- AL East: Blue Jays 12, O’s 12, Red Sox 9, Yankees 8(7), Rays 8(7)
- AL Central: Royals 13(12), Twins 12, White Sox 12(9), Indians 10, Tigers 10(9)
- AL West: Rangers 11(10), A’s 10, Angels 8(7), Mariners 7
- NL East: Mets 13(12), Braves 10(9), Marlins 10(8), Phillies 9(7), Nationals 8(7)
- NL Central: Cubs 12(11), Brewers 11(10), Astros 11(10), Pirates 10, Cardinals 8(7), Reds 6(5)
- NL West: Padres 15(13), Rockies 14, Diamondbacks 9, Dodgers 9, Giants 7(5)
A couple points here:
- Different teams have different reasons for using the number of starters they used. The Blue Jays were devastated by injuries, but the Orioles were using a revolving door at times last season trying to find who could be effective. The Dodgers had nine, but they traded for two of them around the deadline, and they traded one of them away. The Tigers had a mix of injuries and trades. The Reds and Giants not only had very healthy rotations, they also had very good ones.
- You can look through the standings and see teams that made the playoffs with a high number of starters used, including the O’s, Rangers, A’s, Tigers and Braves in double digits. But while the numbers show how many different starters were used, they don’t show how well those extra starters performed, or what the teams’ records were when they had to go to eighth, ninth or 10th starters. The Tigers, obviously, got way more contributions out of their top five than they did out of Jacob Turner, Casey Crosby and Duane Below. But there’s also a case to be made that they might not have even gotten to the playoffs without Anibal Sanchez down the stretch. So while the numbers reinforce the point that teams need to have options at starter, it doesn’t necessarily mean that teams need six very good starters. In the Tigers’ case, though, you can make the argument.
Breaking down teams’ records when they had guys starting who did not begin the year in the rotation, of course, is a whole other project.
There’s a whole different depth issue to be made in the bullpen when you consider the closer by committee concept, which Leyland says is a possibility. The more relievers that are part of a committee, the less certainty in the roles behind the closer. If Joaquin Benoit has to be reserved on some days for a potential closing chance if a certain part of the Twins order comes up, that takes him out of consideration for the eighth inning. If Phil Coke is being held back for a potential ninth-inning matchup with Joe Mauer and Justin Morneau on Opening Day, then he isn’t available for another lefty-lefty matchup in the seventh.
It’s very difficult to see the Tigers going with a closer by committee and not taking at least a second left-hander. They could go with only Phil Coke and justify it by arguing that Al Alburquerque and Brayan Villarreal have the kind of arsenal that gets right- and left-handed hitters out, and they’d have a point, but there are situations where you want a left-handed batter seeing a left-handed pitcher.
The more potential matchup guys you have in the bullpen, as well, the less room you have for a long reliever. Drew Smyly, of course, could fill both roles. He essentially did that last fall.

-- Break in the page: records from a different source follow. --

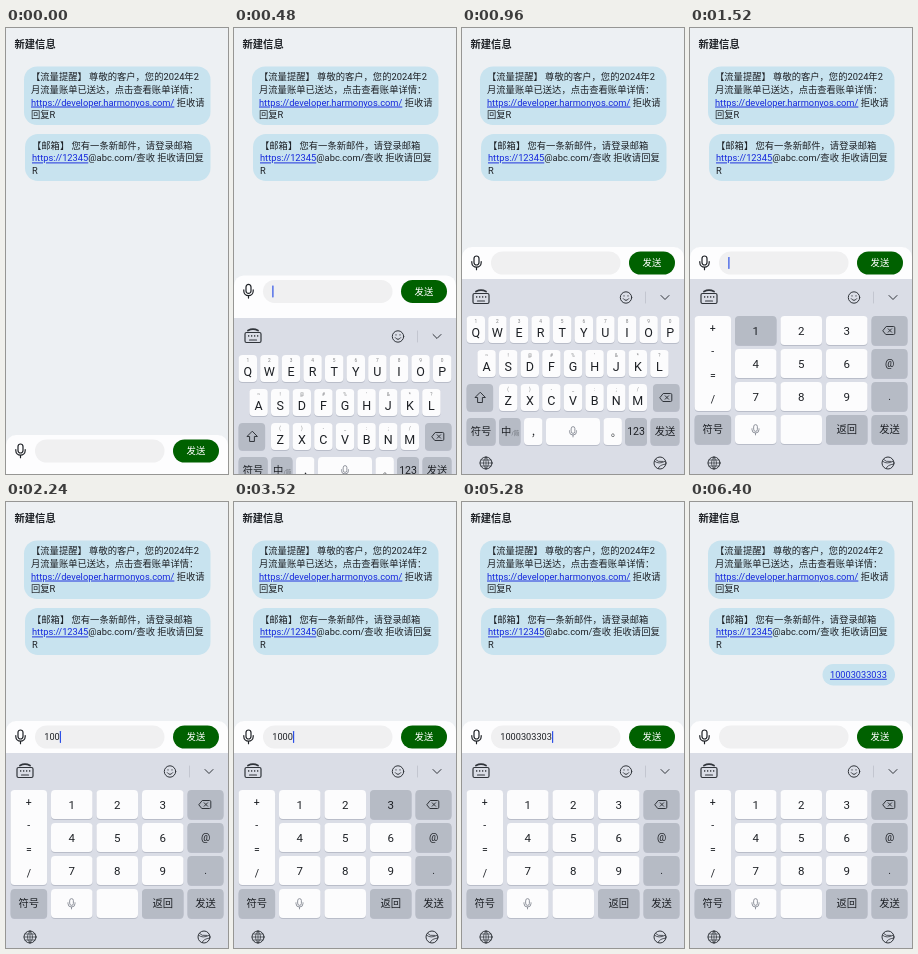
Recreate the animation shown at these times as an HTML page. Size 222 by 446 pixels, loop 6480 ms.

```html
<!DOCTYPE html>
<html lang="zh-CN">
<head>
<meta charset="utf-8">
<style>
  html, body { margin: 0; width: 100%; height: 100%; overflow: hidden; background: #edf0f3; }
  svg { display: block; width: 222px; height: 446px; }
  text { font-family: Roboto, "Noto Sans CJK SC", "Noto Sans CJK", sans-serif; white-space: pre; }
  .link { fill: #1528dc; text-decoration: underline; }
  .line { fill: none; stroke: #30343a; stroke-linecap: round; stroke-linejoin: round; }
</style>
</head>
<body>
<svg id="stage" viewBox="0 0 222 446"></svg>
<script>
const LOOP = 6480, STEP = 80;
const NUMBER = "10003033033";
const PRESSES = [1520, 1760, 2080, 3120, 3520, 3920, 4160, 4720, 4960, 5200, 5440];
const RELEASES = [1600, 1840, 2160, 3280, 3600, 4000, 4240, 4800, 5040, 5280, 5600];
const CURSOR_OFF = [[0, 240], [880, 1360], [2640, 3120], [4480, 4720], [6400, LOOP]];
const SLIDE_START = 160, SLIDE_TIME = 560;
const PAD_SHOWN = 1280, SENT = 6000;
const WHITE = "#fcfcfd", GREY = "#b6bbc5", INK = "#1d2025";

const rect = (x, y, w, h, r, fill, extra = "") =>
  `<rect x="${x}" y="${y}" width="${w}" height="${h}" rx="${r}" fill="${fill}" ${extra}/>`;

// y is the vertical middle of the glyphs
const text = (x, y, size, body, extra = "") =>
  `<text x="${x}" y="${y + size * 0.36}" font-size="${size}" fill="${INK}" ${extra}>${body}</text>`;
const label = (x, y, size, body, extra = "") => text(x, y, size, body, `text-anchor="middle" ${extra}`);
const line = (d, width = 1, extra = "") => `<path class="line" d="${d}" stroke-width="${width}" ${extra}/>`;
const at = (x, y, body) => `<g transform="translate(${x} ${y})">${body}</g>`;
const link = s => `<tspan class="link">${s}</tspan>`;

const key = (x, y, w, h, fill, body = "", size = 11, extra = "") =>
  rect(x, y + 1, w, h, 4, "#b9bdc9") + rect(x, y, w, h, 4, fill, extra) +
  (body ? label(x + w / 2, y + h / 2, size, body) : "");

const mic = (x, y, scale, color) => `<g transform="translate(${x} ${y}) scale(${scale})">` +
  line("M-2.5 -4a2.5 2.5 0 0 1 5 0v4a2.5 2.5 0 0 1 -5 0z M-4.7 -1v1a4.7 4.7 0 0 0 9.4 0v-1 M0 4.8v2.4",
    1.2, `style="stroke:${color}"`) + "</g>";

const backspace = (x, y) => at(x, y,
  line("M-6 0l3.2 -4h7.4q1.2 0 1.2 1.2v5.6q0 1.2 -1.2 1.2h-7.4z M-.8 -1.7l3.4 3.4m0 -3.4l-3.4 3.4"));

function bubble(x, y, w, h, textX, firstY, lines) {
  return rect(x, y, w, h, 13, "#c8e3ef") +
    lines.map((s, i) => text(textX, firstY + i * 12.6, 9.3, s)).join("");
}

function messages() {
  return text(8.5, 16.5, 10.3, "新建信息", 'font-weight="700"') +
    bubble(18, 38.5, 186.5, 58.5, 25, 49, [
      "【流量提醒】 尊敬的客户，您的2024年2",
      "月流量账单已送达，点击查看账单详情：",
      link("https://developer.harmonyos.com/") + " 拒收请",
      "回复R"]) +
    bubble(19, 106, 185.5, 47, 26, 117.5, [
      "【邮箱】 您有一条新邮件，请登录邮箱",
      link("https://12345") + "@abc.com/查收 拒收请回复",
      "R"]) +
    `<g id="reply">${rect(132.5, 162, 72.5, 21.5, 10.7, "#c8e3ef")}${text(140, 172.5, 9.2, link(NUMBER))}</g>`;
}

// drawn around y = 0
function inputBar() {
  return rect(0, -16, 222, 240, 10, "#fdfdfe") + mic(14.5, -0.5, 1, INK) +
    rect(29, -11.5, 129.5, 23, 11.5, "#f0f0f1") +
    rect(167, -11.5, 46, 23, 11.5, "#006100") +
    label(190, 0, 9.4, "发送", 'style="fill:#fff" font-weight="500"') +
    text(38.3, 0, 9.2, "", 'id="typed"') +
    rect(38, -6, 1.2, 12, 0.4, "#2d50e6", 'id="cursor"');
}

function toolbar() {
  const dots = [14, 17, 20, 23].map(x => rect(x, 268.3, 1.3, 1.3, 0, INK)).join("");
  return rect(0, 251, 222, 200, 0, "#dadde6") +
    line("M12.5 265.5h13q1.5 0 1.5 1.5v7q0 1.5 -1.5 1.5h-13q-1.5 0 -1.5 -1.5v-7q0 -1.5 1.5 -1.5z M15.5 273h7", 1.2) +
    line("M14 263.5q5 -2.6 10 0", 1.8) + dots +
    at(164, 269.5, '<circle class="line" r="5.7"/>' + line("M-2.7 1.2q2.7 3.6 5.4 0 M-2 -1.8v.4 M2 -1.8v.4")) +
    line("M183.5 264v11", 0.6, 'style="stroke:#b4b8c2"') + line("M199 267.5l4 4 4 -4") +
    at(24, 435, '<circle class="line" r="6"/>' +
      line("M-6 0h12 M0 -6v12 M0 -6q-5.5 6 0 12 M0 -6q5.5 6 0 12 M-5 -3h10 M-5 3h10", 0.7)) +
    at(198, 435, '<circle class="line" r="6"/>' +
      line("M-5.6 -2q4 4 11 .2 M-4.5 -3.5q2 2.8 7.5 2 M-2 5.6q1.5 -4 7.8 -4.5", 0.8));
}

function letterKeys() {
  const pitch = 21.6, width = 18.4;
  const row = (letters, hints, x0, y) => [...letters].map((c, i) => {
    const x = x0 + i * pitch, mid = x + width / 2;
    return key(x, y, width, 27, WHITE) +
      label(mid, y + 5.5, 4.8, hints[i].replace("&", "&amp;"), 'opacity=".55"') + label(mid, y + 16.5, 12.5, c);
  }).join("");
  return row("QWERTYUIOP", "1234567890", 4.6, 288) +
    row("ASDFGHJKL", "~!@#%'&*?", 15.4, 322) +
    row("ZXCVBNM", "()-_:;/", 37, 356) +
    key(4.6, 356, 26.5, 27, GREY) + line("M18 364.5l-5 5h2.6v5h4.8v-5h2.6z") +
    key(191, 356, 26.5, 27, GREY) + backspace(204, 369.5) +
    key(4.6, 390, 29, 27, GREY, "符号", 10.3) +
    key(37, 390, 21.5, 27, GREY) + text(39, 403.5, 10.3, "中") +
    text(49.5, 405, 5.5, "/简", 'opacity=".5"') +
    key(62, 390, 18.4, 27, WHITE) + label(74, 404, 10, "，") +
    key(84, 390, 54, 27, WHITE) + mic(111, 403.5, 0.75, "#858a94") +
    key(141.5, 390, 18.4, 27, WHITE) + label(154, 404, 10, "。") +
    key(163, 390, 22, 27, GREY, "123", 10.5) +
    key(188.5, 390, 29, 27, GREY, "发送", 10.3);
}

function numberKeys() {
  const columns = [45, 90.5, 136], rows = [288, 321, 354, 387], w = 41.5, h = 29;
  const digit = (n, x, y) => key(x, y, w, h, WHITE, n, 11.5, `id="digit${n}"`);
  let out = key(4.6, 288, 36.5, 95, WHITE);
  ["+", "-", "=", "/"].forEach((s, i) => out += label(22.8, 300 + i * 23.7, 10.5, s));
  for (let n = 1; n <= 9; n++) out += digit(n, columns[(n - 1) % 3], rows[Math.floor((n - 1) / 3)]);
  ["", "@", ".", "发送"].forEach((s, i) => out += key(181.5, rows[i], 36, h, GREY, s, 10.3));
  return out + backspace(199, 302.5) +
    key(4.6, 387, 36.5, h, GREY, "符号", 10.3) +
    key(45, 387, w, h, WHITE) + mic(65.5, 401.5, 0.75, "#858a94") +
    digit(0, 90.5, 387) + key(136, 387, w, h, GREY, "返回", 10.3);
}

const stage = document.getElementById("stage");
stage.innerHTML = rect(0, 0, 222, 446, 0, "#edf0f3") + messages() +
  `<g id="bar">${inputBar()}</g>` +
  `<g id="keyboard">${toolbar()}<g id="letters">${letterKeys()}</g><g id="pad">${numberKeys()}</g></g>`;

const el = id => document.getElementById(id);
const show = (id, on) => el(id).setAttribute("visibility", on ? "visible" : "hidden");
const moveY = (id, y) => el(id).setAttribute("transform", `translate(0 ${y})`);

function draw(t) {
  const left = 1 - Math.min(1, Math.max(0, (t - SLIDE_START) / SLIDE_TIME));
  moveY("bar", 235 + 188 * left ** 2.23);
  moveY("keyboard", 195 * left ** 1.9);
  show("letters", t < PAD_SHOWN);
  show("pad", t >= PAD_SHOWN);

  const sent = t >= SENT;
  const count = sent ? 0 : RELEASES.filter(r => r <= t).length;
  el("typed").textContent = NUMBER.slice(0, count);
  el("cursor").setAttribute("x", 38.3 + 5.17 * count);
  show("cursor", !CURSOR_OFF.some(([from, to]) => t >= from && t < to));
  show("reply", sent);

  const active = PRESSES.findIndex((p, i) => t >= p && t < RELEASES[i]);
  for (let n = 0; n <= 9; n++)
    el("digit" + n).setAttribute("fill", active >= 0 && NUMBER[active] === String(n) ? GREY : WHITE);
}

const start = performance.now();
function tick() {
  const t = (performance.now() - start) % LOOP;
  draw(Math.floor(t / STEP) * STEP);
  requestAnimationFrame(tick);
}
tick();
</script>
</body>
</html>
```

GM Dave Dombrowski was quoted in the Detroit News last week saying both Smyly and Porcello “will be quality Major League starters this year, and both deserve to start.” But at some point, the depth of a bullpen that doesn’t have one set closer might make the case for Smyly to be used in the bullpen.
There’s a trade-off there, though, because it would be a case for keeping both Porcello and Smyly without having Smyly stretched out as a starter. If the primary reason for keeping both is to have insurance, one can make the case that it’s better to keep Smyly at Triple-A Toledo. If the primary reason is to have the best 12 pitchers possible on the staff, it’s tough to send Smyly to the Mud Hens.